Last month, Lt. Gen. Ray Odierno went to the Hill for his confirmation hearing as the U.S.’s new Iraq commander and… no one cared. Odierno, formerly David Petraeus’ second in command, is taking over post-surge Iraq, which you might think merits a discrete strategy. Instead, all the Senators focused on Petraeus himself, who happened to also be testifying alongside Odierno. As a result, Odierno sounded like Petraeus-lite, suggesting that he’d hew to Petraeus’s "population protection" strategy, even though Petraeus had five more Army brigades than Odierno will. No one cared.
In the Washington Post today, it appears that if Odierno actually has a post-surge strategy, he’s the only one. The GAO says that the Bush administration has come full circle in terms of cluelessness:
The administration lacks an updated and comprehensive Iraq strategy to move beyond the "surge" of combat troops President Bush launched in January 2007 as an 18-month effort to curtail violence and build Iraqi democracy, government investigators said yesterday.
While agreeing with the administration that violence has decreased sharply, a report released yesterday by the Government Accountability Office concluded that many other goals Bush outlined a year and a half ago in the "New Way Forward" strategy remain unmet.
Aside from that, though, the surge totally worked! The Kagans told me so!
That’s not all. Doing her job as a reporter, the Post‘s Karen DeYoung noted the differences between the GAO’s assessment and the Pentagon’s:

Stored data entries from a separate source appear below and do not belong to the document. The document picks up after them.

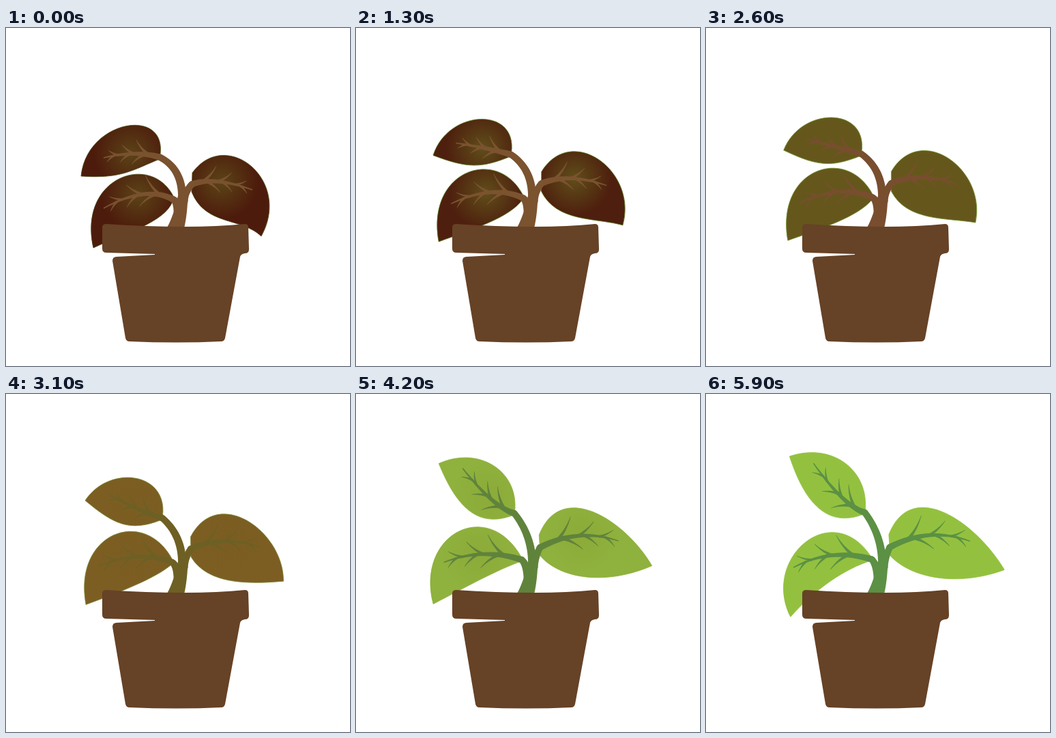
Animation, 504 px wide and 495 px high, one loop 6 s. Source, as an HTML page with a canvas:

```html
<!DOCTYPE html>
<html lang="en">
<head>
<meta charset="utf-8">
<title>Potted plant</title>
<style>
html, body { margin: 0; width: 100%; height: 100%; overflow: hidden; background: #fff; }
canvas { display: block; }
</style>
</head>
<body>
<canvas id="stage" width="504" height="495"></canvas>
<script>
const ctx = document.getElementById('stage').getContext('2d');
const LOOP = 6000, STEP = 100;

const easeIn = u => u ** 2.5, easeOut = u => 1 - (1 - u) ** 2.4, linear = u => u;

// lift: 0 is wilted, 1 is fresh. curl: how far the tips bend up. ease: towards the next key.
const keys = [
  { t: 0,    lift: 0,    curl: 0,   ease: linear,  inner: '5a4116', outer: '4d1b0c', edge: '4a4a10', vein: '7a5230' },
  { t: 1300, lift: .25,  curl: .3,  ease: linear,  inner: '5e4b19', outer: '4e1f0e', edge: '557a1a', vein: '7b532f' },
  { t: 2100, lift: .27,  curl: .35, ease: easeIn,  inner: '60561b', outer: '60551b', edge: '6f9a2a', vein: '7a4a31' },
  { t: 3100, lift: .5,   curl: .35, ease: linear,  inner: '7b5d22', outer: '7c5e22', edge: '7c8a35', vein: '6e6024' },
  { t: 3700, lift: .82,  curl: .2,  ease: easeOut, inner: '7d7c2d', outer: '868f38', edge: '869339', vein: '6a672a' },
  { t: 5000, lift: 1,    curl: 0,   ease: easeOut, inner: '93c13f', outer: '93c13f', edge: '93c13f', vein: '5c9044' },
  { t: 5900, lift: 1.03, curl: -1,  ease: linear,  inner: '93c13f', outer: '93c13f', edge: '93c13f', vein: '5c9044' }
];

// Pose points: tip, two controls, upper heel, lower heel, two controls, midrib control and end.
const leaves = [
  { wilted: [110,217, 118,135, 235,115, 226,185, 225,192, 185,208, 170,221, 190,179, 143,190],
    fresh: [122,95, 183,72, 239,112, 233,171, 232,176, 177,198, 145,160, 202,165, 157,104],
    stem: [[258, 243], [256, 205]], width: 12, sway: 0, side: 1 },
  { wilted: [128,322, 105,218, 212,182, 245,246, 244,254, 232,285, 175,300, 205,230, 143,264],
    fresh: [113,308, 85,207, 192,148, 243,240, 243,244, 205,256, 160,282, 185,224, 128,246],
    stem: [[253, 282], [253, 254]], width: 15, sway: .15, side: 1 },
  { wilted: [374,305, 420,222, 322,145, 273,212, 272,240, 292,290, 345,277, 305,217, 361,237],
    fresh: [437,249, 395,185, 300,122, 268,206, 270,237, 300,270, 368,281, 326,194, 386,214],
    stem: [[261, 254], [262, 240]], width: 11, sway: -.06, side: -1 }
];

const pot = new Path2D('M147 287Q205 291 262 291Q310 291 350 287Q355 287 355 292L356 324Q356 330 350 330' +
  'Q344 331 343 335L321 454Q320 459 315 459Q250 462 181 459Q176 459 175 454L156 341Q156 335 162 335' +
  'L218 332L218 331L147 329Q141 329 141 323L141 292Q141 287 147 287Z');

const mix = (a, b, u) => a + (b - a) * u;
const mixPoint = (a, b, u) => [mix(a[0], b[0], u), mix(a[1], b[1], u)];
const mixColor = (a, b, u) => 'rgb(' + [0, 2, 4].map(i =>
  Math.round(mix(parseInt(a.slice(i, i + 2), 16), parseInt(b.slice(i, i + 2), 16), u))) + ')';
const distance = (a, b) => Math.hypot(b[0] - a[0], b[1] - a[1]);
const direction = (a, b) => Math.atan2(b[1] - a[1], b[0] - a[0]);
const polar = ([x, y], angle, r) => [x + r * Math.cos(angle), y + r * Math.sin(angle)];

const quad = (a, c, b, t) => mixPoint(mixPoint(a, c, t), mixPoint(c, b, t), t);
const quadAngle = (a, c, b, t) => direction(mixPoint(a, c, t), mixPoint(c, b, t));

// Fills a quadratic curve whose width runs from w0 to w1, with a round start.
function taper(a, c, b, w0, w1) {
  const left = [], right = [], n = 16;
  for (let i = 0; i <= n; i++) {
    const t = i / n, p = quad(a, c, b, t), normal = quadAngle(a, c, b, t) + Math.PI / 2, r = mix(w0, w1, t) / 2;
    left.push(polar(p, normal, r));
    right.unshift(polar(p, normal, -r));
  }
  ctx.beginPath();
  left.concat(right).forEach(p => ctx.lineTo(...p));
  ctx.fill();
  ctx.beginPath();
  ctx.arc(...a, w0 / 2, 0, 2 * Math.PI);
  ctx.fill();
}

function posePoints({ wilted, fresh, sway }, lift, curl) {
  const pts = [];
  for (let i = 0; i < fresh.length; i += 2)
    pts.push([mix(wilted[i], fresh[i], lift), mix(wilted[i + 1], fresh[i + 1], lift)]);
  const joint = mixPoint(pts[3], pts[4], .6), reach = distance(joint, pts[0]);
  // The bend grows towards the tip.
  const bent = pts.map(p => {
    const r = distance(joint, p);
    return polar(joint, direction(joint, p) + sway * curl * (r / reach) ** 3, r);
  });
  return [joint, ...bent];
}

function drawLeaf(leaf, lift, curl, color) {
  const [joint, tip, u1, u2, heelU, heelL, l1, l2, bend, end] = posePoints(leaf, lift, curl);
  const rib = [joint, bend, end], mid = quad(...rib, .55);

  const glow = ctx.createRadialGradient(...mid, 4, ...mid, 54);
  glow.addColorStop(0, color.inner);
  glow.addColorStop(1, color.outer);
  ctx.beginPath();
  ctx.moveTo(...tip);
  ctx.bezierCurveTo(...u1, ...u2, ...heelU);
  ctx.lineTo(...heelL);
  ctx.bezierCurveTo(...l1, ...l2, ...tip);
  ctx.fillStyle = glow;
  ctx.fill();
  ctx.strokeStyle = color.edge;
  ctx.lineWidth = .8;
  ctx.stroke();

  ctx.fillStyle = color.vein;
  taper(...leaf.stem, joint, leaf.width, 9.5);
  taper(...rib, 9.5, 1.5);

  // Pairs of side veins, shorter towards the tip.
  const size = distance(joint, end);
  for (let i = 0; i < 3; i++) for (const side of [1, -1]) {
    const t = (side > 0 ? .23 : .3) + .27 * i;
    const turn = side * leaf.side * (.75 - .08 * i);
    const r = size * (side > 0 ? .34 : .29) * (1 - .22 * i);
    const start = quad(...rib, t), angle = quadAngle(...rib, t);
    taper(start, polar(start, angle + turn * .7, r * .5), polar(start, angle + turn, r), 6 - 3 * t, .6);
  }
}

function draw(time) {
  const last = keys.length - 2;
  const i = Math.min(last, keys.findLastIndex(k => k.t <= time));
  const from = keys[i], to = keys[i + 1];
  const u = from.ease((time - from.t) / (to.t - from.t));
  const color = {};
  for (const name of ['inner', 'outer', 'edge', 'vein']) color[name] = mixColor(from[name], to[name], u);

  ctx.fillStyle = '#fff';
  ctx.fillRect(0, 0, 504, 495);
  for (const leaf of leaves) drawLeaf(leaf, mix(from.lift, to.lift, u), mix(from.curl, to.curl, u), color);
  ctx.fillStyle = color.vein;
  taper([247, 298], [257, 273], [260, 238], 25, 13);
  ctx.fillStyle = '#664226';
  ctx.fill(pot);
}

const begin = performance.now();
function tick() {
  const time = (performance.now() - begin) % LOOP;
  draw(Math.floor(time / STEP) * STEP);
  requestAnimationFrame(tick);
}
tick();
</script>
</body>
</html>
```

The GAO report contrasted with a Pentagon report, dated June 13 but not released until yesterday. The Defense Department’s quarterly assessment to Congress, "Measuring Security and Stability in Iraq," said that "security, political and economic trends in Iraq continue to be positive, although they remain fragile, reversible and uneven."
In many respects, the two reports seemed to assess wholly different realities. The 74-page Pentagon document emphasized what it called the "negative role" in Iraqi security that Iran and Syria have played. The 94-page GAO report did not mention Iran and referred to Syria only in the context of Iraqi refugees who had settled there.
There’s also a piece of classic newspeak. The Defense Department "nonconcurs" — their word! — with a classified GAO assessment that reportedly says the Petraeus/Crocker "Joint Campaign Plan" is less a strategy than "an operational plan with limitations." You’d think that’d be an anodyne criticism, since it was clear from the start that the surge was an attempt at making the 2005-vintage Clear-Hold-Build plan work . But conceding that point that won’t help elect John McCain.